── Dataset records ──

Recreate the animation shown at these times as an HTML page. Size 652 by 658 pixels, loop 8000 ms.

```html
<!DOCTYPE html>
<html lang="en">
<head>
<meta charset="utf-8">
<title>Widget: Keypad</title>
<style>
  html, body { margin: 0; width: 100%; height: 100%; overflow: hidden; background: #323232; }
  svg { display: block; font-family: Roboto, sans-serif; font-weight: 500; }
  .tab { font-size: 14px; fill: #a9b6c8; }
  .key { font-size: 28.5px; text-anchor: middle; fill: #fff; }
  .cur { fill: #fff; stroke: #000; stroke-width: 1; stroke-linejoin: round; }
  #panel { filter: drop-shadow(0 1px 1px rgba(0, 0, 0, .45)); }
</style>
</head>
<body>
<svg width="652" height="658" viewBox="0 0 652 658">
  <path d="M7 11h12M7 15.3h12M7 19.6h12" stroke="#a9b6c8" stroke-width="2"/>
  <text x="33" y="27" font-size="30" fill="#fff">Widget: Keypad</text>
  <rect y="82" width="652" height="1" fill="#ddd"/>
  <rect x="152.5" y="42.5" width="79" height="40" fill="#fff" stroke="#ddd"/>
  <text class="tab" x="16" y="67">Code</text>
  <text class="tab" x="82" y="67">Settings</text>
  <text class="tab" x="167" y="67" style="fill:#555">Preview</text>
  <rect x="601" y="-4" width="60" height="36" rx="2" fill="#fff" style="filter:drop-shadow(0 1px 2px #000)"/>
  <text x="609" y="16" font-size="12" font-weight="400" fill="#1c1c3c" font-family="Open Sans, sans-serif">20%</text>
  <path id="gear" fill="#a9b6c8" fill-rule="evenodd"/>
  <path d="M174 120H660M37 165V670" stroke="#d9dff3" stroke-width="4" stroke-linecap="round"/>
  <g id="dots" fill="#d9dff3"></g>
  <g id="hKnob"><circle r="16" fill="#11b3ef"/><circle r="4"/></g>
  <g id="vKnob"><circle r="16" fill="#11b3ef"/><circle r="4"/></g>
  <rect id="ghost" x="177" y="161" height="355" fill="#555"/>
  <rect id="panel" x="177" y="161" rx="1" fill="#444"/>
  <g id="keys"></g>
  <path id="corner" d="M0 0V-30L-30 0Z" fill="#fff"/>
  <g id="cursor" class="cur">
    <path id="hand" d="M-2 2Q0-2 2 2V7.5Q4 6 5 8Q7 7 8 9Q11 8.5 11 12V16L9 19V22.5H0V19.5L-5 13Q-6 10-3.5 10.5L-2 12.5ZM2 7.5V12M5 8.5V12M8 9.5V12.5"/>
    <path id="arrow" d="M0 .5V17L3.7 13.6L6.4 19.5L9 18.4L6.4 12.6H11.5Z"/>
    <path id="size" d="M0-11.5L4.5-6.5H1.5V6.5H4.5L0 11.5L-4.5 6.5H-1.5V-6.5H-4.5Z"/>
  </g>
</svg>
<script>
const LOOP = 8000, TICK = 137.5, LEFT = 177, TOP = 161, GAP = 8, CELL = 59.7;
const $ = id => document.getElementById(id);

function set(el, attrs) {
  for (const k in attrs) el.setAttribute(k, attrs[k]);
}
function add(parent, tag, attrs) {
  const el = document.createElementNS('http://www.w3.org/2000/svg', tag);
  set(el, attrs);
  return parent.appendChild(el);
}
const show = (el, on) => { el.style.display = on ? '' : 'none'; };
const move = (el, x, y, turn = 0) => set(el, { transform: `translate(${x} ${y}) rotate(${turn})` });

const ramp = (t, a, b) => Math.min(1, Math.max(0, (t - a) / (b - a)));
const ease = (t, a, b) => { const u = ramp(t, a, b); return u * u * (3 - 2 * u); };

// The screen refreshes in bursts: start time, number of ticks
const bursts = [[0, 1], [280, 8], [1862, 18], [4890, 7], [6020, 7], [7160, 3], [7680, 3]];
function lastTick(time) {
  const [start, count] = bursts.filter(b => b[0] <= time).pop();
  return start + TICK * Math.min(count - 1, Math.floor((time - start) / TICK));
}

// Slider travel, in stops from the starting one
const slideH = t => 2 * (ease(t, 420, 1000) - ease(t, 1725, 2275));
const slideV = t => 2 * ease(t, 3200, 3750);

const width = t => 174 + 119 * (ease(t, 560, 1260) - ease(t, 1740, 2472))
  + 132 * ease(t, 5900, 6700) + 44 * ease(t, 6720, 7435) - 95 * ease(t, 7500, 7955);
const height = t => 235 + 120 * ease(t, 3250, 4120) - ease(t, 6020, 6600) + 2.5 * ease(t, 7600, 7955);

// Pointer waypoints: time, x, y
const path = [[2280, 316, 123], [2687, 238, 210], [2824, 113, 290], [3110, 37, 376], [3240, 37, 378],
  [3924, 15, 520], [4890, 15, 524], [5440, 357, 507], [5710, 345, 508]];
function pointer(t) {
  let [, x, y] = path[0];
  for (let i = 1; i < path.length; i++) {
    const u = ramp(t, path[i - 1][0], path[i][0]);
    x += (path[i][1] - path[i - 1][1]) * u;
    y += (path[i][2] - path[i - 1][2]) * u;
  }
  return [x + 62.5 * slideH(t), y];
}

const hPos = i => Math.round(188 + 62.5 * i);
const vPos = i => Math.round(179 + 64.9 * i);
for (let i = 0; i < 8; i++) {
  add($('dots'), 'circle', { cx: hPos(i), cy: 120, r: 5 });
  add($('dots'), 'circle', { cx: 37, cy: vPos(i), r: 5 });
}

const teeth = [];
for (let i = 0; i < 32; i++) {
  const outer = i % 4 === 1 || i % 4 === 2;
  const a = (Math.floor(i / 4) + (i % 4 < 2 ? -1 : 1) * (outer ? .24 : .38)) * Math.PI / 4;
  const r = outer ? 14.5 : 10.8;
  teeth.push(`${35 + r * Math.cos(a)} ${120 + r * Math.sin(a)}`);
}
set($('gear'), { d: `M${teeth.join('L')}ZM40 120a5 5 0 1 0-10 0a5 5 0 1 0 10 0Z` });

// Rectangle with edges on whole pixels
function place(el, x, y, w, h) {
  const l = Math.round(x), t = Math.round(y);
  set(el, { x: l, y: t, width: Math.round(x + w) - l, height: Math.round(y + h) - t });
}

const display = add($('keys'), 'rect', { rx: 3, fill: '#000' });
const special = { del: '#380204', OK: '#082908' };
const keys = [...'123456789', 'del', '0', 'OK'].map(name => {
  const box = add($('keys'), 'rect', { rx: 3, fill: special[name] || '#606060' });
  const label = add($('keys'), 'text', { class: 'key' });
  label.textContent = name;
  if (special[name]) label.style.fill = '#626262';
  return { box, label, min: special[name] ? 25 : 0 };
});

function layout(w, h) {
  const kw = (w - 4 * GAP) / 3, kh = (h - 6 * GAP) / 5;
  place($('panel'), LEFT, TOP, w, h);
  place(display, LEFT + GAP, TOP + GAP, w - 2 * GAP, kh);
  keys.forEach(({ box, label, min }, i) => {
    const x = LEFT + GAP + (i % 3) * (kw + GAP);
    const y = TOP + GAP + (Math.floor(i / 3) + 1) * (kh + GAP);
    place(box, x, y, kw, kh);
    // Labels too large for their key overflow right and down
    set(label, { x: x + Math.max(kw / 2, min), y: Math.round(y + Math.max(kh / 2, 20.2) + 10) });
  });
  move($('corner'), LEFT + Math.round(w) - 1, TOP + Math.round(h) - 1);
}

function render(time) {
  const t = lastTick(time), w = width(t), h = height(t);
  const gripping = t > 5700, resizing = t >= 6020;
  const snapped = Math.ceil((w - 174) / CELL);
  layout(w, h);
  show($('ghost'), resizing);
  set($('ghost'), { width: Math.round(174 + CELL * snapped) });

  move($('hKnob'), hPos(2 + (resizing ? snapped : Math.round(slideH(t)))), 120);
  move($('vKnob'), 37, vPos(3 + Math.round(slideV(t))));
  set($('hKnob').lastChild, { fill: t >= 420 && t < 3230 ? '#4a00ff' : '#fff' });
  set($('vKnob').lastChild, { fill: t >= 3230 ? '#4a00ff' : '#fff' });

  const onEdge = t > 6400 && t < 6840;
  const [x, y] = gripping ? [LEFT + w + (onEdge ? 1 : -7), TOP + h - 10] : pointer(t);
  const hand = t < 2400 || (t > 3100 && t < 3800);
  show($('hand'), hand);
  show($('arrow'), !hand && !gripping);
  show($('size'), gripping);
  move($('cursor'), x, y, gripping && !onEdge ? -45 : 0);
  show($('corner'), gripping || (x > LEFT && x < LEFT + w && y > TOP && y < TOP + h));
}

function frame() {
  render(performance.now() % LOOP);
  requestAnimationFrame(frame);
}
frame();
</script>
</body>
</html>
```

───
── Dataset records ──

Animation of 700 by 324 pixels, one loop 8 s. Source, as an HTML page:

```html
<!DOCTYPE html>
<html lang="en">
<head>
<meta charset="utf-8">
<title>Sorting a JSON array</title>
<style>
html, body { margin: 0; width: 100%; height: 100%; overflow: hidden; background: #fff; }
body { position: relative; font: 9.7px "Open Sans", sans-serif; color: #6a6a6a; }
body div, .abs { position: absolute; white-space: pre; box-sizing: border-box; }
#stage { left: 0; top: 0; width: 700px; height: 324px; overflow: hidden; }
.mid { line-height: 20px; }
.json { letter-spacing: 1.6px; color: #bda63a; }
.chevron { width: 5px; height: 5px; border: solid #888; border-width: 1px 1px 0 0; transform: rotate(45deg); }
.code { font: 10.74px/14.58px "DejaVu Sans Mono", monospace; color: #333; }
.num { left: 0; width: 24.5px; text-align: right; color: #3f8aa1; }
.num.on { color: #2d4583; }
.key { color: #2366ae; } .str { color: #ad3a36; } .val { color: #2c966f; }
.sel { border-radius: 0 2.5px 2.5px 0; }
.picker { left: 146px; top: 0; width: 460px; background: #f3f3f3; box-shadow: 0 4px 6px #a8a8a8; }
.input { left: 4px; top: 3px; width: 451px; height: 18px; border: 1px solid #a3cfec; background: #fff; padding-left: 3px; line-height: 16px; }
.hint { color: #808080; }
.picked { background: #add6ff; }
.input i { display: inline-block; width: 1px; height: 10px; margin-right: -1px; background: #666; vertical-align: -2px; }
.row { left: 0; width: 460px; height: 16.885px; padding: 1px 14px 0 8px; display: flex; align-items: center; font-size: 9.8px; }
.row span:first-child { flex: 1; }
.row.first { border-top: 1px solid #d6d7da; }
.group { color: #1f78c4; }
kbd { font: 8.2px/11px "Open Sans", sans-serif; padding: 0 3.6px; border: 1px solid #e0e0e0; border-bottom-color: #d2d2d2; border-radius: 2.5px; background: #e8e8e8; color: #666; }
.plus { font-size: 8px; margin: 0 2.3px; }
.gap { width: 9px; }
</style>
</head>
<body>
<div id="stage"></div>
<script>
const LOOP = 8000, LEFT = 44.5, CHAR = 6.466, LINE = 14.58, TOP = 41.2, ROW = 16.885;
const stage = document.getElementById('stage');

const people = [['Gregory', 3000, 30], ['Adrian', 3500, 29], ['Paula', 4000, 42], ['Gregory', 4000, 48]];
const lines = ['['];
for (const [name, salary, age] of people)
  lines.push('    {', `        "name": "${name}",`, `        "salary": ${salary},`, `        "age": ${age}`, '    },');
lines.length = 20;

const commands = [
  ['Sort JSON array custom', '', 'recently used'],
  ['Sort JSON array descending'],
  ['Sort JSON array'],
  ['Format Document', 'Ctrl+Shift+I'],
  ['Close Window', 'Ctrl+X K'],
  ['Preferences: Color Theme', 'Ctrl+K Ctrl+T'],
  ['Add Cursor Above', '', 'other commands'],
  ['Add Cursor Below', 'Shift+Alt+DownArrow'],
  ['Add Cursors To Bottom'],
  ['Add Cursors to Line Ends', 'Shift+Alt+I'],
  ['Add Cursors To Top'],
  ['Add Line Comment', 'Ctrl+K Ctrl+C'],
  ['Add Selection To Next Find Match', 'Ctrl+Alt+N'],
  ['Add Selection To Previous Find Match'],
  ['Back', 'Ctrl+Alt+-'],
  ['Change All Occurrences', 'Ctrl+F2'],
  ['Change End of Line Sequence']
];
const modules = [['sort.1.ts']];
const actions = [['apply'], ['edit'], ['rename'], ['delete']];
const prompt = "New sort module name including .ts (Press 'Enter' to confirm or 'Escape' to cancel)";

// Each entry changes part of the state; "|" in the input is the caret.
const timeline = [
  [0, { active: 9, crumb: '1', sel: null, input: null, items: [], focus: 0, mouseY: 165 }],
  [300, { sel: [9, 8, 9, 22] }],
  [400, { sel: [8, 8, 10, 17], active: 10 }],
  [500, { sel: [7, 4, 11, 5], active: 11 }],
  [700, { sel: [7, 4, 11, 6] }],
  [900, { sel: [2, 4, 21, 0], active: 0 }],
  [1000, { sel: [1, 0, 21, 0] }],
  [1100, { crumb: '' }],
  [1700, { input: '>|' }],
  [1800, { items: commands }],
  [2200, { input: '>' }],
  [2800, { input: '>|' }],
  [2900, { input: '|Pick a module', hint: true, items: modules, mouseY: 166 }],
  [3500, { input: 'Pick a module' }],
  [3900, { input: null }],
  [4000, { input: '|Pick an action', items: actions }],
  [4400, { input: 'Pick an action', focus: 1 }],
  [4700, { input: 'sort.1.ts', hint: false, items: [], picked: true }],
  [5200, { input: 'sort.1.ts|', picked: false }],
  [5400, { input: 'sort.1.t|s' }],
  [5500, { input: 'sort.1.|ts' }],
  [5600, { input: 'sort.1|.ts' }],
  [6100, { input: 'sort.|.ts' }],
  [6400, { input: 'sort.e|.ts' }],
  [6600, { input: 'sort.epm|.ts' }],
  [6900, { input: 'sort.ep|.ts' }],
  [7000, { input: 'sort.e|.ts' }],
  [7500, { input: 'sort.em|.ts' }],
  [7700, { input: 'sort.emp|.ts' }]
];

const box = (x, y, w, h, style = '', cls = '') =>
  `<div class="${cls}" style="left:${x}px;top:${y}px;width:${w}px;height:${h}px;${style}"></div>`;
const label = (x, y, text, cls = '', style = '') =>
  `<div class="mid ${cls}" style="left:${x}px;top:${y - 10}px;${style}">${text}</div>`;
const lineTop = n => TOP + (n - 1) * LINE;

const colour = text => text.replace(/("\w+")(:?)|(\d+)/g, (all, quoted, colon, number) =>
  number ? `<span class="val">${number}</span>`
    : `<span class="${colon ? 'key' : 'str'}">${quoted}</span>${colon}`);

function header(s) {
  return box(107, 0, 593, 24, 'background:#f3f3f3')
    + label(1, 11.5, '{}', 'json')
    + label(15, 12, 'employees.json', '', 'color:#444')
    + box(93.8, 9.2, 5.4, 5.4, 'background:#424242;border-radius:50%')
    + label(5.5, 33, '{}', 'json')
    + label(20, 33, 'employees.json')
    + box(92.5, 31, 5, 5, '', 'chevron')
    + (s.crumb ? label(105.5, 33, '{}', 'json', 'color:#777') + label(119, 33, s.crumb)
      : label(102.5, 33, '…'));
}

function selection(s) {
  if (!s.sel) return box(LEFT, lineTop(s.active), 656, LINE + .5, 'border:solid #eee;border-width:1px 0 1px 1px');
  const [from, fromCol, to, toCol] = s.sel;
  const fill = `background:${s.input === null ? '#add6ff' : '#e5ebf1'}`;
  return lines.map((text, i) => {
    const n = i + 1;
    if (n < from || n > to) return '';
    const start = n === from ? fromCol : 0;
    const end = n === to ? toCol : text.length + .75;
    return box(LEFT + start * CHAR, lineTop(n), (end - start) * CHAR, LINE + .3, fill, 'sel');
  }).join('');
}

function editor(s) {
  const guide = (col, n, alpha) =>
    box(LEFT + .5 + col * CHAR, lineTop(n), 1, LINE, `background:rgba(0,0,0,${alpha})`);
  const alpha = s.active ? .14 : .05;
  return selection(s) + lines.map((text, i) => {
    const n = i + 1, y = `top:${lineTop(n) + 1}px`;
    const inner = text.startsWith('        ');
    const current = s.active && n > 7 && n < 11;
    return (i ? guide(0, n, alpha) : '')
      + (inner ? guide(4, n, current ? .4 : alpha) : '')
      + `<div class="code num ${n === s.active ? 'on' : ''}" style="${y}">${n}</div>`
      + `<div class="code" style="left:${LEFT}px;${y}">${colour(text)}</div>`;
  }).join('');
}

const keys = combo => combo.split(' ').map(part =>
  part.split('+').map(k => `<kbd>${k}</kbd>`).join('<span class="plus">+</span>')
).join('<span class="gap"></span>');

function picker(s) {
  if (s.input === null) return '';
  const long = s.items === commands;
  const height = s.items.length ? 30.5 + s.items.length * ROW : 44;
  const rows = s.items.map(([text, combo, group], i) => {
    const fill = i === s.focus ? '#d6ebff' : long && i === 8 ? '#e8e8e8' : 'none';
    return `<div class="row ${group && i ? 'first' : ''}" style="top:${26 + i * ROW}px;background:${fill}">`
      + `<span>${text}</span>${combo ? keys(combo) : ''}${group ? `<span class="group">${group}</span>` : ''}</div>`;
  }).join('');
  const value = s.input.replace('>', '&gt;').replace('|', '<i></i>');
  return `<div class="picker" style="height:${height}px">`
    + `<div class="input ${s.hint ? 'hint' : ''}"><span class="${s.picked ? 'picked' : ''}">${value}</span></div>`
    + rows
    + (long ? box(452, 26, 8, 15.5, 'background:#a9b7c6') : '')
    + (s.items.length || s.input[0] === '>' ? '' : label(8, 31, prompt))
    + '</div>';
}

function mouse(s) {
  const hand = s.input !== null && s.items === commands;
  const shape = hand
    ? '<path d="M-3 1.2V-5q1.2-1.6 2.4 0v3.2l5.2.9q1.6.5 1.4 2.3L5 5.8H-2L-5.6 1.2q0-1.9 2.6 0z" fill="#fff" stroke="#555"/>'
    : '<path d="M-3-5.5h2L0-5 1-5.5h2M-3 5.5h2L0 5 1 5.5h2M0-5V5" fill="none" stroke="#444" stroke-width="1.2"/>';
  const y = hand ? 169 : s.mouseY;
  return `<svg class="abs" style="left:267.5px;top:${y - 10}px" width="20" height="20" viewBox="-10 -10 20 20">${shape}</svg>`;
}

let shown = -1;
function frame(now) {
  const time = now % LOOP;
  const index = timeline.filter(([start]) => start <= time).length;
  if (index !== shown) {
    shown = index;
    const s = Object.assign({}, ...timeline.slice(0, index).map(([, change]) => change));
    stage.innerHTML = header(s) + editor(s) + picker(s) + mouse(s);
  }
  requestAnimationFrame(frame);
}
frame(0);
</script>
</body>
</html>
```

───
── Dataset records ──

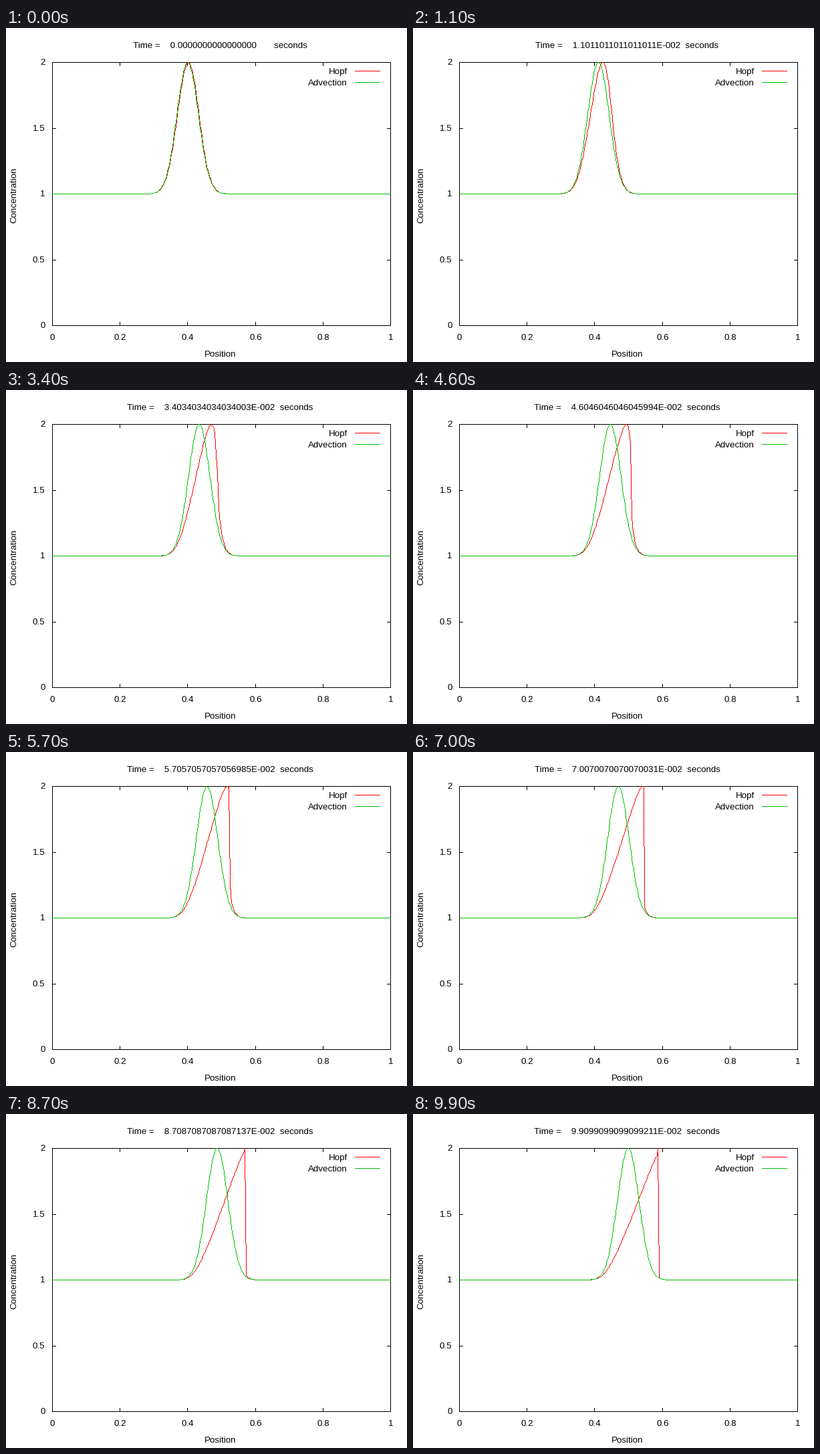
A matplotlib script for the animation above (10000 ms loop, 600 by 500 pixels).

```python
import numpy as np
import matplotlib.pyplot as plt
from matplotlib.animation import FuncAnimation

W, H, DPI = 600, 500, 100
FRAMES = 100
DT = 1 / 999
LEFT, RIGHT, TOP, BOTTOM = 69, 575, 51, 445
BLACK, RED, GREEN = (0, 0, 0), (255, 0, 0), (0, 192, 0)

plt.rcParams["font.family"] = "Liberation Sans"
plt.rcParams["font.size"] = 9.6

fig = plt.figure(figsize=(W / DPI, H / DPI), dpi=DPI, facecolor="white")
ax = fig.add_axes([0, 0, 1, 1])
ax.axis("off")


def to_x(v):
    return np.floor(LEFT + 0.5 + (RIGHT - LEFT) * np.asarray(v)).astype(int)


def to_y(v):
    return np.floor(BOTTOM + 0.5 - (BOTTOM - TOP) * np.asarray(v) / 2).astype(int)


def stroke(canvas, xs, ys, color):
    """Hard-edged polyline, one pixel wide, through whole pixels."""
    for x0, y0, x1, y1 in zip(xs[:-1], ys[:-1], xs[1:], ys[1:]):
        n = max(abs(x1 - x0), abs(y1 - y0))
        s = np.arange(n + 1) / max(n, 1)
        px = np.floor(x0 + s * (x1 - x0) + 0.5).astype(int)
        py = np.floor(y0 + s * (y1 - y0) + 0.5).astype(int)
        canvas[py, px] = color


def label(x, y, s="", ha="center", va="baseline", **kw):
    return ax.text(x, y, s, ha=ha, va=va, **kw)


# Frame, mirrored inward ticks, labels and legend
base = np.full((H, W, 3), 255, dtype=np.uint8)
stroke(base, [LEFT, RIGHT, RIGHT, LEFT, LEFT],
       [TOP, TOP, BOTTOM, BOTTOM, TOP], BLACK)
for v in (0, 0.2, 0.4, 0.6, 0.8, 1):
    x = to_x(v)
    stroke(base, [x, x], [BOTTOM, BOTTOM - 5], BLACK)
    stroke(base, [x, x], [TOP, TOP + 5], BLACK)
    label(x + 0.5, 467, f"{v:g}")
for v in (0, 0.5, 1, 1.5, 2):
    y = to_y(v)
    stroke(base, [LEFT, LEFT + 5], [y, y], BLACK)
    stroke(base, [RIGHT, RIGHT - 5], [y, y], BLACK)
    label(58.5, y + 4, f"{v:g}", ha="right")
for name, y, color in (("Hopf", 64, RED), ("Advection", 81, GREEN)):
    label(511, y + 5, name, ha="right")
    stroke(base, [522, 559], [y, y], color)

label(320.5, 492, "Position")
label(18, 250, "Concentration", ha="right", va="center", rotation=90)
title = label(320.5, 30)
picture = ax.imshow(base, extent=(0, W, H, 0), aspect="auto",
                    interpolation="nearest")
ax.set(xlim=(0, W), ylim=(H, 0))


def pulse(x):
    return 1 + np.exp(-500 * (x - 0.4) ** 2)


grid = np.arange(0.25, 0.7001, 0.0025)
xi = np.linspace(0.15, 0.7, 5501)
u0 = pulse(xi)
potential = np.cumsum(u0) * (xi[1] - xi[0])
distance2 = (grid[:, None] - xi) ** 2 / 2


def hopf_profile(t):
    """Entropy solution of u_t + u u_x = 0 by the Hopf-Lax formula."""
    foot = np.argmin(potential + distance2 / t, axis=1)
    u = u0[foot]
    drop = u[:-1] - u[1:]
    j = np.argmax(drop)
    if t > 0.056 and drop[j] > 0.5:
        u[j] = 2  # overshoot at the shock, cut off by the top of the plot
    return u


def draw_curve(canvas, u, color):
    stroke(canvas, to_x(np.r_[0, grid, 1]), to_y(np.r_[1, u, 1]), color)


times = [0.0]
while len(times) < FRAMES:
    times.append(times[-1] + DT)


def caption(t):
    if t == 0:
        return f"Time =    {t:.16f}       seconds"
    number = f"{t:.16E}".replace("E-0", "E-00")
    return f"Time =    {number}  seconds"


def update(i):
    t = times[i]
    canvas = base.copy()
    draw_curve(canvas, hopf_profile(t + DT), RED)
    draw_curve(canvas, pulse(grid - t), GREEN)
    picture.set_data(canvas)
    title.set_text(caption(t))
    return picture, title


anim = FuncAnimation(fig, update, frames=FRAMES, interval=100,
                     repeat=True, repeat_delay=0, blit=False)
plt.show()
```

───

**What you have to do**
The word "body" appears in some lines of the records. Please work out how many and reply with that number only.

**Exercise result**
8